Directions> What lines of the data include the string "opacity"? Copy them all.

>>>>

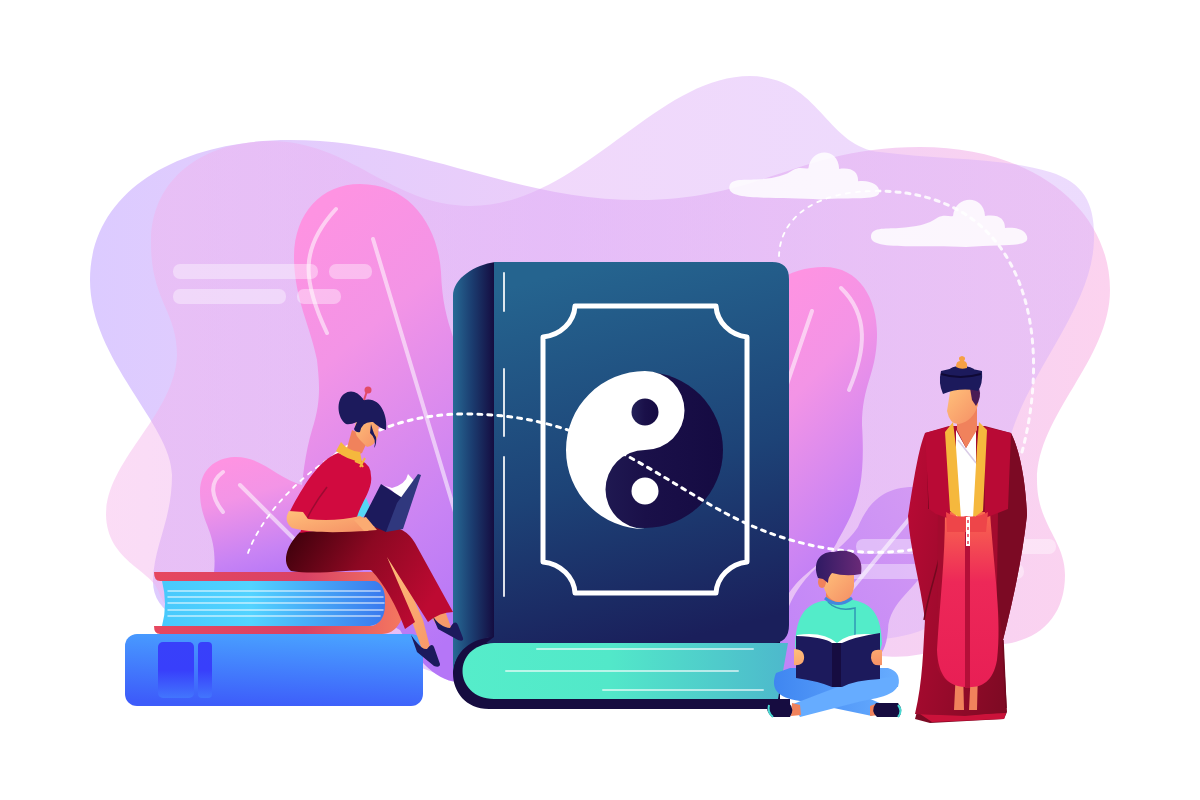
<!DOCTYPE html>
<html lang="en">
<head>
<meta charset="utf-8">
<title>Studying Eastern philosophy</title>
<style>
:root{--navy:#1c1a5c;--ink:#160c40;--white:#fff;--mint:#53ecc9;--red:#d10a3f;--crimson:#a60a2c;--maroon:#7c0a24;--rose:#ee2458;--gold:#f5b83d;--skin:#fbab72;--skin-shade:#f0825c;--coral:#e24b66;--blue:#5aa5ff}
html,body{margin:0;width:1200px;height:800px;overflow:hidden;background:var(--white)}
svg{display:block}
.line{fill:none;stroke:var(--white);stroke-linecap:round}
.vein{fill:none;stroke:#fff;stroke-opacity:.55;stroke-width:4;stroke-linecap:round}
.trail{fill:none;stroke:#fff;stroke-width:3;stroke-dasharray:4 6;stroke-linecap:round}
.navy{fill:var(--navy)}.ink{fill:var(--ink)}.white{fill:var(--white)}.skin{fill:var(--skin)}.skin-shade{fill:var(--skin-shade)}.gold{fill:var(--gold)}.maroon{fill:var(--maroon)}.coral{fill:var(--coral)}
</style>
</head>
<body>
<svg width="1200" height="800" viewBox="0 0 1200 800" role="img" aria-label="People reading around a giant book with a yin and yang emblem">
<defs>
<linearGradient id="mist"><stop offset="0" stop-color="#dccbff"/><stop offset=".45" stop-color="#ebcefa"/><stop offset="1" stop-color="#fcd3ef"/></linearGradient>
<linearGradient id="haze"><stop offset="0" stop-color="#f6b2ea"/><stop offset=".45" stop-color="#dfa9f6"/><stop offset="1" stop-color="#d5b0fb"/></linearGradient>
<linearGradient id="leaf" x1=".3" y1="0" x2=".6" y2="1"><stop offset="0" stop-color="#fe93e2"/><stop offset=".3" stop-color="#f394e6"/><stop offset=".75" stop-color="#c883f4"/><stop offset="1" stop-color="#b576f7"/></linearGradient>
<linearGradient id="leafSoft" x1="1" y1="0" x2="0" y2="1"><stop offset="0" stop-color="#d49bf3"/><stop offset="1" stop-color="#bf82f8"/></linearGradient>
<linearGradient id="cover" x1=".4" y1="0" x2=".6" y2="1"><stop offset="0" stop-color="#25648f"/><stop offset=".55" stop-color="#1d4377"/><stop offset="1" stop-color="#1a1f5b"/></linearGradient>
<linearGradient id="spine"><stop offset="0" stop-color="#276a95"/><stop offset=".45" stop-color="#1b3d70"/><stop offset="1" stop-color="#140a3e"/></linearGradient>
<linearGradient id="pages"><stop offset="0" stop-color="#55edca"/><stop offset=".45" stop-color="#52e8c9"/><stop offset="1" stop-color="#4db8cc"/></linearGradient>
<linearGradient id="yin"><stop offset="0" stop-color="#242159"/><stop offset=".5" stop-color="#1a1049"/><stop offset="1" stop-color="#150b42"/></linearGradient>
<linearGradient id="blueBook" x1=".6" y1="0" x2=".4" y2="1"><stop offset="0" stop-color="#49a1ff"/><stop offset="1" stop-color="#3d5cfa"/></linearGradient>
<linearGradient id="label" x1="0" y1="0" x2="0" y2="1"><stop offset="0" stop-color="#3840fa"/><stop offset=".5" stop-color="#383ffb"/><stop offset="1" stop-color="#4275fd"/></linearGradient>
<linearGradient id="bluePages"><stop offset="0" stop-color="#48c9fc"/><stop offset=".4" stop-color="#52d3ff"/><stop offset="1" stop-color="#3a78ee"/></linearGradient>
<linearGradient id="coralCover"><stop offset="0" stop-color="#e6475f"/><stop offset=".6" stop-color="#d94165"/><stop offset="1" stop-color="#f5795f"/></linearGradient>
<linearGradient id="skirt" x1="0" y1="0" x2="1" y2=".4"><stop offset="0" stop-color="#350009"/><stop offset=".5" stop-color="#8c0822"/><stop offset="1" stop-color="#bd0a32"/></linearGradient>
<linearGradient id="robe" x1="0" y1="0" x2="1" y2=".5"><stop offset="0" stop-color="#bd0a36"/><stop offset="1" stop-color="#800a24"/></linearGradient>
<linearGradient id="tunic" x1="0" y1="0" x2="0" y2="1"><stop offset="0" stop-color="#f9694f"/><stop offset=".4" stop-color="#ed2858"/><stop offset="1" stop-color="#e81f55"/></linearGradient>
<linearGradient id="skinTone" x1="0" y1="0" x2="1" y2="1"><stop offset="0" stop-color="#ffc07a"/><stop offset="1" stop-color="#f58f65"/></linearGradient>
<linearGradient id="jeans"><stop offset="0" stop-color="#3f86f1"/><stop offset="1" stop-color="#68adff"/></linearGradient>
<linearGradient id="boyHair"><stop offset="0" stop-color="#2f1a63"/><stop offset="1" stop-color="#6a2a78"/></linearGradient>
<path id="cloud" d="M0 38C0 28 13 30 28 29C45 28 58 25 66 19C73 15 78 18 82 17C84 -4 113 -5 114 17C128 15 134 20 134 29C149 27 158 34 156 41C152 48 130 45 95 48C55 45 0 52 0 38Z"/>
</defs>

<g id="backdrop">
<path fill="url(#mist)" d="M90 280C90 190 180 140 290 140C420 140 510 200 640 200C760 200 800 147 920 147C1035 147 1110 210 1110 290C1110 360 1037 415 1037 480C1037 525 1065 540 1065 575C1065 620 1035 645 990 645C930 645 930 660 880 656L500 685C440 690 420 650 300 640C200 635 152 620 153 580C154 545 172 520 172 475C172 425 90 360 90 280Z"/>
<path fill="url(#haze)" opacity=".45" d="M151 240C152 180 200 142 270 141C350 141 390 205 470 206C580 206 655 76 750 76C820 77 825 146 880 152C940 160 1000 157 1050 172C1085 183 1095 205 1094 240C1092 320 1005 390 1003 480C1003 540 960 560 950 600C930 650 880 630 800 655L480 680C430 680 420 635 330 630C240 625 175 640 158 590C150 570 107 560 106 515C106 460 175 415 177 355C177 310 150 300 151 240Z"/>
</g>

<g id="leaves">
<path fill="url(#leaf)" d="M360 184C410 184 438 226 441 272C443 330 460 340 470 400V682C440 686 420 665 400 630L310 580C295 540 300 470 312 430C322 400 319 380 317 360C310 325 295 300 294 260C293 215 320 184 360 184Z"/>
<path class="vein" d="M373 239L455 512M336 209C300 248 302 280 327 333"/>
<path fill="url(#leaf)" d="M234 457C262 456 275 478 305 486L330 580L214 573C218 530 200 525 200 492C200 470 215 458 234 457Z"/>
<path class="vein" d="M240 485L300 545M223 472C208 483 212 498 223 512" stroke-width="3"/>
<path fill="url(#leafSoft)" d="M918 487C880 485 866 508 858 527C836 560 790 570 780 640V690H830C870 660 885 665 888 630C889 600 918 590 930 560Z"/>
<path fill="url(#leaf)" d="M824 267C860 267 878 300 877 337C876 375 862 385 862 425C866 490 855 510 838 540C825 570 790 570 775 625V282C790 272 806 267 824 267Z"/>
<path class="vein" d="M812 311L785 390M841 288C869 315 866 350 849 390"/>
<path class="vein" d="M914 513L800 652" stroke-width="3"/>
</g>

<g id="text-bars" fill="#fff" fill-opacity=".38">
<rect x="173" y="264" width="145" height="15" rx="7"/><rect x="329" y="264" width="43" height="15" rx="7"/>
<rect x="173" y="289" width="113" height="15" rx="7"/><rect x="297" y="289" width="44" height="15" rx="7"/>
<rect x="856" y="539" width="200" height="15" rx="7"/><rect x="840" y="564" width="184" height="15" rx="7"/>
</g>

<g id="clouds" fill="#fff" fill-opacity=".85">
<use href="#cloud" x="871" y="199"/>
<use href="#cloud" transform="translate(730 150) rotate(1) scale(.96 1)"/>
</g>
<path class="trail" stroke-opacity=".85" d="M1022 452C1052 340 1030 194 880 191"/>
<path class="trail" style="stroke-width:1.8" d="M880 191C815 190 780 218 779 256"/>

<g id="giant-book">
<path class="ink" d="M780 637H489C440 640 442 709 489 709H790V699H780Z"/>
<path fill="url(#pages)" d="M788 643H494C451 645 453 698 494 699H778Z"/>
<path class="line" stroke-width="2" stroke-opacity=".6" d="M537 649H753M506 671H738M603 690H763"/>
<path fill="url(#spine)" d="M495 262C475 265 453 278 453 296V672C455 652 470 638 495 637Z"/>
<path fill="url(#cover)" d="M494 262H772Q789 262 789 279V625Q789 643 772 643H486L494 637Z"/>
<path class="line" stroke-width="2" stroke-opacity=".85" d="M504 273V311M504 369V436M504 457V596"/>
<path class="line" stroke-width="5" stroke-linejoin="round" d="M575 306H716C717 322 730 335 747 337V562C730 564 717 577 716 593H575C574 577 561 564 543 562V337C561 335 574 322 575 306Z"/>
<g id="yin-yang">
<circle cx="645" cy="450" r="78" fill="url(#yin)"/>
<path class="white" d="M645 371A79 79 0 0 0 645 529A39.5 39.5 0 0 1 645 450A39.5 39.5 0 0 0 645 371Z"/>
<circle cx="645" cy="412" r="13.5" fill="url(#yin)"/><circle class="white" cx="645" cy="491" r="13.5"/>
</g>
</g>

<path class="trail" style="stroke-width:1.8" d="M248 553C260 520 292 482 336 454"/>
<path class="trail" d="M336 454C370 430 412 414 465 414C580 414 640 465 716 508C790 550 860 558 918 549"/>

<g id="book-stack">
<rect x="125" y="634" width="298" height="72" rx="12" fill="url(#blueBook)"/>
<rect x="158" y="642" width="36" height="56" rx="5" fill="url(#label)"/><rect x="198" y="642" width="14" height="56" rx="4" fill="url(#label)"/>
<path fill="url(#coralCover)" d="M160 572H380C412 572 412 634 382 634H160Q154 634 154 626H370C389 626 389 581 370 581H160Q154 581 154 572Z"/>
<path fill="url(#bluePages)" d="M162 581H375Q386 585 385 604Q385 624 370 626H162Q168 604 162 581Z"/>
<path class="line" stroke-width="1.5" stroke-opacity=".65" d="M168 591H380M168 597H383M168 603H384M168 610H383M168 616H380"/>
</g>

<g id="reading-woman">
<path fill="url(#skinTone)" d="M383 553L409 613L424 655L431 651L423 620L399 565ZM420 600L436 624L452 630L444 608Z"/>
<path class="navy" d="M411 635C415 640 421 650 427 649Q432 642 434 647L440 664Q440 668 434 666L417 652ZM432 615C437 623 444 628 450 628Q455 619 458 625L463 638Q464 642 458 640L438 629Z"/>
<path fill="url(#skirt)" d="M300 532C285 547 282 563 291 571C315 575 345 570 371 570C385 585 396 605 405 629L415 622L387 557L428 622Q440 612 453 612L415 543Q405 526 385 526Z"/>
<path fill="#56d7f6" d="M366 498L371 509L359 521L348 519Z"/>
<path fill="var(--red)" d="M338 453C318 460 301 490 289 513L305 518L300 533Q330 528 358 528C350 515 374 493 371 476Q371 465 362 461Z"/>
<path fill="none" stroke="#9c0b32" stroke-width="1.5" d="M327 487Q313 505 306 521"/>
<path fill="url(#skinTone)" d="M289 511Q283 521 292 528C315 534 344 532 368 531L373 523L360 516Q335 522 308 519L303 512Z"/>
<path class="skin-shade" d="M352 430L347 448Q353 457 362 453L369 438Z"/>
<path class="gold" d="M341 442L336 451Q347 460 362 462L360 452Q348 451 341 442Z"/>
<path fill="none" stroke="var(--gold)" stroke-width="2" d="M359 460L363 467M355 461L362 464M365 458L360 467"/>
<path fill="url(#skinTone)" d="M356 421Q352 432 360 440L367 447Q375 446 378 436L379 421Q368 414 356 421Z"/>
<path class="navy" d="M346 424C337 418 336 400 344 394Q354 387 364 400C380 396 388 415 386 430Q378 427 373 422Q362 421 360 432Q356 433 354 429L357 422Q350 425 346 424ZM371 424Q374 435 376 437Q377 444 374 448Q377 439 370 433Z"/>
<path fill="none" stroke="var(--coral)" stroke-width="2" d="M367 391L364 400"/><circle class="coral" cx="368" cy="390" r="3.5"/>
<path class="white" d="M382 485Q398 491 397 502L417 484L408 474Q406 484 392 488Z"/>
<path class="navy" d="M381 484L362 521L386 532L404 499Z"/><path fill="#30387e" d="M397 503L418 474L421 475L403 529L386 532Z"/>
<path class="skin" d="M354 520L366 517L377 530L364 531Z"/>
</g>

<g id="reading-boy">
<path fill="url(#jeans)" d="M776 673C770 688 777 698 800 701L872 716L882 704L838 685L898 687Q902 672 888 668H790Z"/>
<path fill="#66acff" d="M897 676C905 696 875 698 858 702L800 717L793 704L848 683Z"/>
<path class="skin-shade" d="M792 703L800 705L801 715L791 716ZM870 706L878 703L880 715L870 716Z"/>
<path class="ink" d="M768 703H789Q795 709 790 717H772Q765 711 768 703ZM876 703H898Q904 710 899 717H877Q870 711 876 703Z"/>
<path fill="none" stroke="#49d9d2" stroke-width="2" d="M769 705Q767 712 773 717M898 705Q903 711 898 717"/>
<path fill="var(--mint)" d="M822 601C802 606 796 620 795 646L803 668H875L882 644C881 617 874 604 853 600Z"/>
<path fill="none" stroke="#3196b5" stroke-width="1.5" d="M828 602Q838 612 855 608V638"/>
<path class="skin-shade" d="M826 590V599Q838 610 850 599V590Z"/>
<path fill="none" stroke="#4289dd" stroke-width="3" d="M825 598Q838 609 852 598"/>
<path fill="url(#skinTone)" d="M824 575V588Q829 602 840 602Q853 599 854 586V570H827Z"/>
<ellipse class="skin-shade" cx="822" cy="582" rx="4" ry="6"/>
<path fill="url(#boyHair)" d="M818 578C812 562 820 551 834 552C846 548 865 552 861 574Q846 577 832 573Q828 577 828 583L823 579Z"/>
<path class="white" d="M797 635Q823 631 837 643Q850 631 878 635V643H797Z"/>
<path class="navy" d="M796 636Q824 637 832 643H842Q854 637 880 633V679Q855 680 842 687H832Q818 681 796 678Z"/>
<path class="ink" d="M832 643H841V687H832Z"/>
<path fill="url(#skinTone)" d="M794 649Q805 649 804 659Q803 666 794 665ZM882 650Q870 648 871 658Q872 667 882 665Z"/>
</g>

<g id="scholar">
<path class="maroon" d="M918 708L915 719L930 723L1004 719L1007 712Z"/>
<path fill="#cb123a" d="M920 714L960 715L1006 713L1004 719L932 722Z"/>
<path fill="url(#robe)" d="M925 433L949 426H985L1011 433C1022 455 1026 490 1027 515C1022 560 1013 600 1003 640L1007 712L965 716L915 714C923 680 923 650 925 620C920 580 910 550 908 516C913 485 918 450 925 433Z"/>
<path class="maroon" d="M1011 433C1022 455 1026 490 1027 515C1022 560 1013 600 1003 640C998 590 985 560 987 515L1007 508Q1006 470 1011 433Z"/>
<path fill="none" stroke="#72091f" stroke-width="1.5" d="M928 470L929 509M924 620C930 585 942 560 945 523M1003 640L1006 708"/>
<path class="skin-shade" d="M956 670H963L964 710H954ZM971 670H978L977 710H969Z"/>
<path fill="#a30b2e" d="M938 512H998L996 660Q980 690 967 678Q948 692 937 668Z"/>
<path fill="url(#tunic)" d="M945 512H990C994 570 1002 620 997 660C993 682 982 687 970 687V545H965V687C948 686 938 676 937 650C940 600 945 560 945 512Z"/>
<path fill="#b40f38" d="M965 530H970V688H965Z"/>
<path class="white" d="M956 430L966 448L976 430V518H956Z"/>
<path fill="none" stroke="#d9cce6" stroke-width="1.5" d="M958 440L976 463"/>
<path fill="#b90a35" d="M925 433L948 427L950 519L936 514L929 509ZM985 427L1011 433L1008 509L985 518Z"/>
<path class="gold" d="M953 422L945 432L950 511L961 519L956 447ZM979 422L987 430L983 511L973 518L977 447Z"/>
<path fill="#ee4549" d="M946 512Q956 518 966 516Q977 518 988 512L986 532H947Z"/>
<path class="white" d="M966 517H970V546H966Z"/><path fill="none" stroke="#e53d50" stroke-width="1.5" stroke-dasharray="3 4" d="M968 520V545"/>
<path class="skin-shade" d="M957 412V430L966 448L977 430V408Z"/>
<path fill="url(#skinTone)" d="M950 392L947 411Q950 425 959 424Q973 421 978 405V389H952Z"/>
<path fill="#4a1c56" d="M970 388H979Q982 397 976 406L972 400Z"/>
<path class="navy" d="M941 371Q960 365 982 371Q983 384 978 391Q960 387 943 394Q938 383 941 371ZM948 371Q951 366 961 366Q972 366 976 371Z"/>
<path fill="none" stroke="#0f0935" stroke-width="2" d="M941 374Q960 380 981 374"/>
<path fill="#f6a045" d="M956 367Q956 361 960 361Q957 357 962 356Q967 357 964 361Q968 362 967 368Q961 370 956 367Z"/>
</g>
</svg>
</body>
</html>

<<<<

Answer to the problem>
.vein{fill:none;stroke:#fff;stroke-opacity:.55;stroke-width:4;stroke-linecap:round}
<path fill="url(#haze)" opacity=".45" d="M151 240C152 180 200 142 270 141C350 141 390 205 470 206C580 206 655 76 750 76C820 77 825 146 880 152C940 160 1000 157 1050 172C1085 183 1095 205 1094 240C1092 320 1005 390 1003 480C1003 540 960 560 950 600C930 650 880 630 800 655L480 680C430 680 420 635 330 630C240 625 175 640 158 590C150 570 107 560 106 515C106 460 175 415 177 355C177 310 150 300 151 240Z"/>
<g id="text-bars" fill="#fff" fill-opacity=".38">
<g id="clouds" fill="#fff" fill-opacity=".85">
<path class="trail" stroke-opacity=".85" d="M1022 452C1052 340 1030 194 880 191"/>
<path class="line" stroke-width="2" stroke-opacity=".6" d="M537 649H753M506 671H738M603 690H763"/>
<path class="line" stroke-width="2" stroke-opacity=".85" d="M504 273V311M504 369V436M504 457V596"/>
<path class="line" stroke-width="1.5" stroke-opacity=".65" d="M168 591H380M168 597H383M168 603H384M168 610H383M168 616H380"/>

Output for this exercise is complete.